We have reached that point in the political campaign season where most of us would rather set our nether regions ablaze than have to endure another political ad. In fact this election season feels considerably worse than average with two open congressional seats, an open Governor spot, open Attorney General, and a highly competitive Senate election. Just to name a few.
If you are like me you find your email inbox filled each morning, your mailbox over flowing each day, and so many campaign ads that you want to watch nothing other than HBO and Netflix until November 5th. In fact the picture above is just one week of mail from our Rock City Times PO box. Over 20 campaign mailers that were promptly recycled.
However, it does not have to be this way. In fact I would dare say that the campaign fatigue we are all experiencing is only a reflection of how ineffective and out of touch most elected officials have become.
Most of you know me from one of my publications, but let me explain my background a bit. I graduated with a political science degree, spent a few years campaigning in college for various presidential and local elections. I loved the promoting part of campaigns enough to turn a full career of marketing, where I have spent the last 13 years.
In those 13 years marketing has changed dramatically. We have the ability to analyze and craft messages targeted at what people want to hear. The art of marketing has changed as well. Gone (for the most part) are the days of pushing as much information as possible at a potential customer in hopes that you can just annoy them into buying your product. Good marketers try to create a rich relationship with customers and build communication to show they care, if they care that is.
Political campaigns however still employ the 60’s era marketing that you might see on Mad Men. Only it is no longer slick and savvy. Instead it leaves potential voters feeling insulted and exhausted.
In my marketing campaigns and now with my own publishing companies I am interested in long-term relationships, not one time transactions. Unfortunately to the average campaign you are a checked box in their favor rather than a constituent that wants to build a representative relationship with you over the next 2, 4, or 6 years.
Look at campaign advertising. I receive 2-3 emails from a certain congressional candidate that I honestly planned on supporting going into the election. I then receive at least one post card a week from the same candidate. I see him spending entirely too much money on television ads (believe me, I know how much those costs) that rarely highlight any positive aspects of the candidate, rather why I should not vote for the other guy. I get automated calls weekly. Then I see campaign signs littered all over yards, as if seeing your name over and over will somehow make me decide I like you a little more.
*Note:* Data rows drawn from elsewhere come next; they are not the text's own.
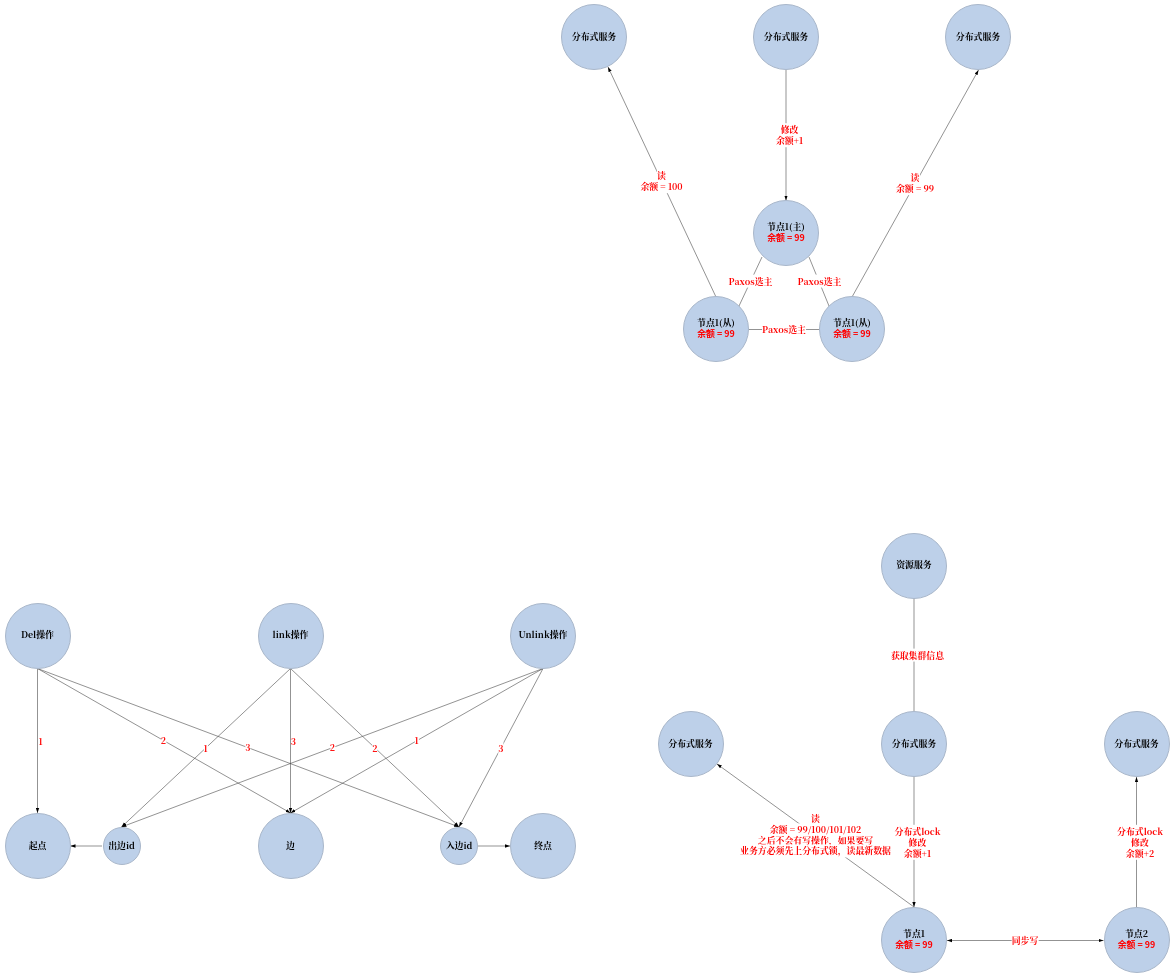
<!DOCTYPE html>
<html lang="zh-CN">
<head>
<meta charset="utf-8">
<title>分布式服务</title>
<style>
:root {
  --paper: #ffffff;
  --node-fill: #bdd0e9;
  --node-edge: #a9b7ca;
  --line: #4a4a4a;
  --ink: #000000;
  --accent: #ff0000;
  --serif: "Noto Serif CJK SC", "Noto Serif CJK JP", "Noto Serif", serif;
  --sans: "Noto Sans CJK SC", "Noto Sans CJK JP", "Noto Sans", sans-serif;
}
* { box-sizing: border-box; margin: 0; }
html, body { width: 1174px; height: 978px; overflow: hidden; background: var(--paper); }
.diagram {
  position: relative; width: 1174px; height: 978px; overflow: hidden;
  font: 700 8.9px/10.8px var(--serif); color: var(--ink); text-align: center; white-space: nowrap;
}
.connectors { position: absolute; left: 0; top: 0; stroke: var(--line); stroke-width: 0.6; fill: none; }
.arrowhead { fill: var(--ink); stroke: none; }
.node, .label { position: absolute; left: var(--x); top: var(--y); transform: translate(-50%, -50%); }
.node {
  width: 66px; height: 66px; border-radius: 50%;
  display: flex; flex-direction: column; align-items: center; justify-content: center;
  background: var(--node-fill); border: 0.6px solid var(--node-edge);
}
.node.small { width: 38px; height: 38px; }
.balance { font-family: var(--sans); color: var(--accent); }
.label { color: var(--accent); }
.label span { background: var(--paper); }
.label.beside span { background: none; }
</style>
</head>
<body>
<main class="diagram">
  <svg class="connectors" width="1174" height="978" viewBox="0 0 1174 978" aria-hidden="true">
    <defs>
      <marker id="arrow" viewBox="0 0 6 4" refX="6" refY="2" markerWidth="5" markerHeight="4" markerUnits="userSpaceOnUse" orient="auto-start-reverse">
        <path class="arrowhead" d="M0 0L6 2L0 4Z"/>
      </marker>
    </defs>
    <g id="election-links">
      <line x1="762" y1="257" x2="739" y2="306"/>
      <line x1="809" y1="257" x2="829" y2="306"/>
      <line x1="749" y1="329.5" x2="819" y2="329.5"/>
    </g>
    <g id="election-flows" marker-end="url(#arrow)">
      <path d="M716 297L608 67"/>
      <path d="M786 70V200.5"/>
      <path d="M852 297L978.5 70"/>
    </g>
    <g id="graph-flows">
      <path d="M37.5 668.5V813" marker-end="url(#arrow)"/>
      <path d="M37.5 668.5L290.5 813" marker-end="url(#arrow)"/>
      <path d="M37.5 668.5L459 827" marker-end="url(#arrow)"/>
      <path d="M290.5 668.5L121.5 827" marker-end="url(#arrow)"/>
      <path d="M290.5 668.5V813" marker-end="url(#arrow)"/>
      <path d="M290.5 668.5L459 827" marker-end="url(#arrow)"/>
      <path d="M543 668.5L121.5 827" marker-end="url(#arrow)"/>
      <path d="M543 668.5L290.5 813" marker-end="url(#arrow)"/>
      <path d="M543 668.5L459 827" marker-end="url(#arrow)"/>
      <path d="M102 846H70.5" marker-end="url(#arrow)"/>
      <path d="M478 846H510" marker-end="url(#arrow)"/>
    </g>
    <g id="lock-flows">
      <path d="M914 598V711"/>
      <path d="M914 777V907" marker-end="url(#arrow)"/>
      <path d="M717 764L914 907" marker-start="url(#arrow)"/>
      <path d="M1136.5 907V777" marker-end="url(#arrow)"/>
      <path d="M947 940.5H1103.5" marker-start="url(#arrow)" marker-end="url(#arrow)"/>
    </g>
  </svg>

  <section class="election">
    <div class="node" style="--x:594px;--y:37px">分布式服务</div>
    <div class="node" style="--x:786px;--y:37px">分布式服务</div>
    <div class="node" style="--x:978px;--y:37px">分布式服务</div>
    <div class="node" style="--x:786px;--y:233px">节点1(主)<span class="balance">余额 = 99</span></div>
    <div class="node" style="--x:716px;--y:329px">节点1(从)<span class="balance">余额 = 99</span></div>
    <div class="node" style="--x:852px;--y:329px">节点1(从)<span class="balance">余额 = 99</span></div>
    <p class="label" style="--x:661.5px;--y:182px"><span>读<br>余额 = 100</span></p>
    <p class="label" style="--x:789.5px;--y:136px"><span>修改<br>余额+1</span></p>
    <p class="label" style="--x:915px;--y:184px"><span>读<br>余额 = 99</span></p>
    <p class="label" style="--x:750.5px;--y:282px"><span>Paxos选主</span></p>
    <p class="label" style="--x:819.5px;--y:282px"><span>Paxos选主</span></p>
    <p class="label" style="--x:784px;--y:330px"><span>Paxos选主</span></p>
  </section>

  <section class="graph-operations">
    <div class="node" style="--x:37.5px;--y:635.5px">Del操作</div>
    <div class="node" style="--x:290.5px;--y:635.5px">link操作</div>
    <div class="node" style="--x:543px;--y:635.5px">Unlink操作</div>
    <div class="node" style="--x:37.5px;--y:846px">起点</div>
    <div class="node small" style="--x:121.5px;--y:846px">出边id</div>
    <div class="node" style="--x:290.5px;--y:846px">边</div>
    <div class="node small" style="--x:459px;--y:846px">入边id</div>
    <div class="node" style="--x:543px;--y:846px">终点</div>
    <p class="label beside" style="--x:40.5px;--y:742px"><span>1</span></p>
    <p class="label" style="--x:163.5px;--y:741px"><span>2</span></p>
    <p class="label" style="--x:205.5px;--y:749px"><span>1</span></p>
    <p class="label" style="--x:248px;--y:748px"><span>3</span></p>
    <p class="label beside" style="--x:293.5px;--y:742px"><span>3</span></p>
    <p class="label" style="--x:332.5px;--y:748px"><span>2</span></p>
    <p class="label" style="--x:375px;--y:749px"><span>2</span></p>
    <p class="label" style="--x:416.5px;--y:741px"><span>1</span></p>
    <p class="label" style="--x:501px;--y:749px"><span>3</span></p>
  </section>

  <section class="locking">
    <div class="node" style="--x:914px;--y:565.5px">资源服务</div>
    <div class="node" style="--x:690.5px;--y:744px">分布式服务</div>
    <div class="node" style="--x:914px;--y:744px">分布式服务</div>
    <div class="node" style="--x:1136.5px;--y:744px">分布式服务</div>
    <div class="node" style="--x:914px;--y:940px">节点1<span class="balance">余额 = 99</span></div>
    <div class="node" style="--x:1136.5px;--y:940px">节点2<span class="balance">余额 = 99</span></div>
    <p class="label" style="--x:917.5px;--y:655.5px"><span>获取集群信息</span></p>
    <p class="label" style="--x:815.5px;--y:836px"><span>读<br>余额 = 99/100/101/102<br>之后不会有写操作，如果要写<br>业务方必须先上分布式锁，读最新数据</span></p>
    <p class="label" style="--x:917.5px;--y:843px"><span>分布式lock<br>修改<br>余额+1</span></p>
    <p class="label" style="--x:1140px;--y:843px"><span>分布式lock<br>修改<br>余额+2</span></p>
    <p class="label" style="--x:1025px;--y:941px"><span>同步写</span></p>
  </section>
</main>
</body>
</html>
What results is a candidate whom I thought would be a good option going in and is now someone I am completely exhausted with. I feel no motivation to get out on November 4th and check his name. In fact if it were not for the fact that I just feel compelled to vote anyway, I would not feel much motivation for any candidate to get out and cast a vote.
And that is the point here. Candidates completely drive away the middle of the road voters. The ones who do not feel compelled by a party connection to get out and do their responsibility for this election.
It would be bad enough if it stopped at this election, but poor campaign marketing impacts future elections. At one point I was receiving 20 emails a day from various Democratic party (both federal and state). I had no choice but to unsubscribe. Assuming the various party offices follow proper spam compliance they will no longer be able to reach me through email in future campaign drives. Further I read fewer mailings and tend to skip over television campaign ads.
Do you think I am alone in this?
It is likely too late for this election, but how could candidates create a campaign that shows they actually care about a potential voter like we all really hope they do?
Speak to voters as if you value their relationship, not just their vote – Guess what, if you win our relationship is much longer than the 8 or so month campaign cycle. Tell voters how you plan to build on that relationship and show them that they matter. Campaign signs do not do that. Also if you win, guess what? A good portion of the people you represent will not have voted for you. Including the guy (or girl) you ran against. Attack ads make me feel that you will behave that way if, and when, we disagree.
Variable Campaign Data – Databases are sort of amazing when used properly. If I am a potential voter and I have shown you what my voting intention is, stop sending campaign material trying to sway my vote. Periodically thank me for my decision, affirm it, and then remind me to vote. And never do it more than twice a month. If I am not a potential voter, find out why. Am I a previous party voter who is for some reason undecided? Am I an independent voter who wants to hear your reason for voting? Am I a voter of the other party and I want to know why I should break my party affiliation and vote for you? All are very different messages, but with modern technology it is really easy to build targeted messaging to reach a person.
Be a Representative, not a Candidate – Someone has to lose an election. Even if I am supporting you it may be you. Show people you are a representative of the City/State/Country not someone running for the related office. If you are running for mayor I want to know that you really care about this city and even if you are not mayor you will work to make a positive impact. Building messaging that shows why you care, what you plan to do, and how you plan to grow your vision will inspire people to get out to the polls.
I believe we need candidates who care. Candidates who want to make a difference. But even if those candidates exist it is really hard to find them due to the poor messaging. Next election cycle lets work on putting good candidates in place and building good campaigns around them.